Stored entries
_ _ _ _
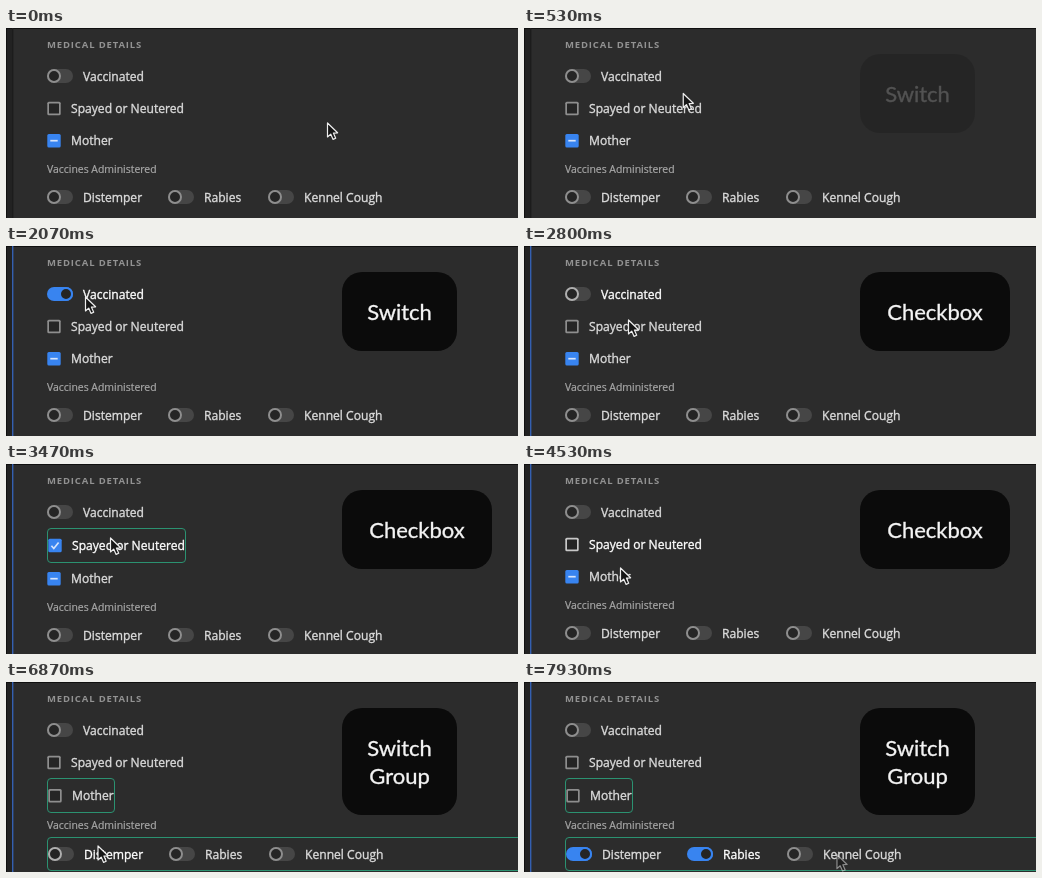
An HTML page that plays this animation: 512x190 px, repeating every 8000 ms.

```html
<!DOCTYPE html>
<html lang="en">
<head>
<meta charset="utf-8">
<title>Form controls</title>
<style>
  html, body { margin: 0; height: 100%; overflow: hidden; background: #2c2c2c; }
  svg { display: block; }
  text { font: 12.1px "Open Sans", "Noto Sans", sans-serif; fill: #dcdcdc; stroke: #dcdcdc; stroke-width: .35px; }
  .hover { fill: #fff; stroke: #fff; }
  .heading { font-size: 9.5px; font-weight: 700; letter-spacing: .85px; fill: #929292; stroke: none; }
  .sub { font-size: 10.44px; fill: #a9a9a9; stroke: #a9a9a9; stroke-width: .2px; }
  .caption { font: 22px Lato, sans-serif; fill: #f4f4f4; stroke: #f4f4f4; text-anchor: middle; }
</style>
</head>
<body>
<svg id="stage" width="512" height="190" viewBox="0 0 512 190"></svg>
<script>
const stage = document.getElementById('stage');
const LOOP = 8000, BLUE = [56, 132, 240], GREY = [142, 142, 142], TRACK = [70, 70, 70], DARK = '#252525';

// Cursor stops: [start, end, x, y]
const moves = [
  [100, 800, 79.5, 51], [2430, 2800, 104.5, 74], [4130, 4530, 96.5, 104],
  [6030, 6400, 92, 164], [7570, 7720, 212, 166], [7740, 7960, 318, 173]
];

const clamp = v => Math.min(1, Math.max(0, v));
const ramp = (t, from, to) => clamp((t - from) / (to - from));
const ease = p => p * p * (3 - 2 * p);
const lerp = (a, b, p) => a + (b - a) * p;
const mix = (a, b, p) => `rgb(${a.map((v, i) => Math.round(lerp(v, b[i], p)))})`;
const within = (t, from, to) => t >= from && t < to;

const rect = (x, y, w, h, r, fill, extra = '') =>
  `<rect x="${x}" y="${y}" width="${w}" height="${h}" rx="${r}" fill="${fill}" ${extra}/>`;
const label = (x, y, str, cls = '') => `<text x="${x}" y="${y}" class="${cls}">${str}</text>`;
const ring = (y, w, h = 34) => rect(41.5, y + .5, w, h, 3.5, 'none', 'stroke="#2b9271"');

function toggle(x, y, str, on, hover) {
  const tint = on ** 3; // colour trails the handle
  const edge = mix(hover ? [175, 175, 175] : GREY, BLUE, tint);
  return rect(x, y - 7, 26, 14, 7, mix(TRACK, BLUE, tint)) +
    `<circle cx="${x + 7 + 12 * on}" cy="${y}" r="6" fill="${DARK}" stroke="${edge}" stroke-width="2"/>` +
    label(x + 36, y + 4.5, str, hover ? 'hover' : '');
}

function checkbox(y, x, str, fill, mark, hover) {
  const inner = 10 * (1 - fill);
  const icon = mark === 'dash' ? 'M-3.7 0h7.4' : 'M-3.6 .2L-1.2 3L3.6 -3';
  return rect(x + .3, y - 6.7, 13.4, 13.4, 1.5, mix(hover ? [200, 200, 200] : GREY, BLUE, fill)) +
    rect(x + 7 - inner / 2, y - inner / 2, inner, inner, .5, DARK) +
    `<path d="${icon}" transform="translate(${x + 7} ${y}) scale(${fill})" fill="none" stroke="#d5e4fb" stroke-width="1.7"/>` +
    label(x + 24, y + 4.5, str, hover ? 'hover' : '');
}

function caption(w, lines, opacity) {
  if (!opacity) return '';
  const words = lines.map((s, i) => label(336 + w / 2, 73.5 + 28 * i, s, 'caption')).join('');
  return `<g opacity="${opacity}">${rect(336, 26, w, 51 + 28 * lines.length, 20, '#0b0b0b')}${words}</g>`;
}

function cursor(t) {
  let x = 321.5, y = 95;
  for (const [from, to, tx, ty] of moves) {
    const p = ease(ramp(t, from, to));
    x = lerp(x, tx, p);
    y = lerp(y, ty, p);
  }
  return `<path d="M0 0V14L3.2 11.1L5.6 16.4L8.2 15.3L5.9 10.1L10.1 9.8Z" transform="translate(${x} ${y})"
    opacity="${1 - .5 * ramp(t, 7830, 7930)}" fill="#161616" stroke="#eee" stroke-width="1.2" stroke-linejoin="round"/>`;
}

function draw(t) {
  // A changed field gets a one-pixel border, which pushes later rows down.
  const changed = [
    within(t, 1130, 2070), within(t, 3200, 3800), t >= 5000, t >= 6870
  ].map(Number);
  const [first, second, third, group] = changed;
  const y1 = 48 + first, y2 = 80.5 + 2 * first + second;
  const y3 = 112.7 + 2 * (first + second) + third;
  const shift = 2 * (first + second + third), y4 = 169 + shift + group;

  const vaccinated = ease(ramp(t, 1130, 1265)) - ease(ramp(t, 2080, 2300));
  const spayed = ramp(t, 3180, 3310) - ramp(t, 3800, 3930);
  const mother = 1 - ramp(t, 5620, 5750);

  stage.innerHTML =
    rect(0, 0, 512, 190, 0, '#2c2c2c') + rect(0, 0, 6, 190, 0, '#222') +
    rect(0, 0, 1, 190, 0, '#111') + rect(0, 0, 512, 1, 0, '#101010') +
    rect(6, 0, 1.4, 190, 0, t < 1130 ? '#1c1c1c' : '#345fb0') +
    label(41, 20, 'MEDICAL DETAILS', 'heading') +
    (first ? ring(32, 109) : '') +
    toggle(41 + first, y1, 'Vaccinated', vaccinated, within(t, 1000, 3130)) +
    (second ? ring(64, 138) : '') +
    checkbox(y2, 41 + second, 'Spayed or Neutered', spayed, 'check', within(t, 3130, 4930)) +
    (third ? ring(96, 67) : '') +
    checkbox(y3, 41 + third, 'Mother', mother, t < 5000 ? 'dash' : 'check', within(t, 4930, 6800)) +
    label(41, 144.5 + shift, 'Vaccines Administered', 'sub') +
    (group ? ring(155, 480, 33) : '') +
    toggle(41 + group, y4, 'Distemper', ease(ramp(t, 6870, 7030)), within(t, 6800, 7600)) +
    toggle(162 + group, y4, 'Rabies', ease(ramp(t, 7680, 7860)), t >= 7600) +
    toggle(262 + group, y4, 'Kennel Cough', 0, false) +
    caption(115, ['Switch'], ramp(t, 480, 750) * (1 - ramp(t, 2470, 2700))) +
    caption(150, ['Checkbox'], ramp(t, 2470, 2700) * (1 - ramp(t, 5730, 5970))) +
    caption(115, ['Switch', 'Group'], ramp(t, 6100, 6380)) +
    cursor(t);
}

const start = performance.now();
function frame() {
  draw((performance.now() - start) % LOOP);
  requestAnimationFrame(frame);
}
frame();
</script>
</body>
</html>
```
_ _ _ _
ACTION ITEM: Check every line of the data above for the string "stroke", and copy those that have it.

RESPONSE TO THIS TASK:
  text { font: 12.1px "Open Sans", "Noto Sans", sans-serif; fill: #dcdcdc; stroke: #dcdcdc; stroke-width: .35px; }
  .hover { fill: #fff; stroke: #fff; }
  .heading { font-size: 9.5px; font-weight: 700; letter-spacing: .85px; fill: #929292; stroke: none; }
  .sub { font-size: 10.44px; fill: #a9a9a9; stroke: #a9a9a9; stroke-width: .2px; }
  .caption { font: 22px Lato, sans-serif; fill: #f4f4f4; stroke: #f4f4f4; text-anchor: middle; }
const ring = (y, w, h = 34) => rect(41.5, y + .5, w, h, 3.5, 'none', 'stroke="#2b9271"');
    `<circle cx="${x + 7 + 12 * on}" cy="${y}" r="6" fill="${DARK}" stroke="${edge}" stroke-width="2"/>` +
    `<path d="${icon}" transform="translate(${x + 7} ${y}) scale(${fill})" fill="none" stroke="#d5e4fb" stroke-width="1.7"/>` +
    opacity="${1 - .5 * ramp(t, 7830, 7930)}" fill="#161616" stroke="#eee" stroke-width="1.2" stroke-linejoin="round"/>`;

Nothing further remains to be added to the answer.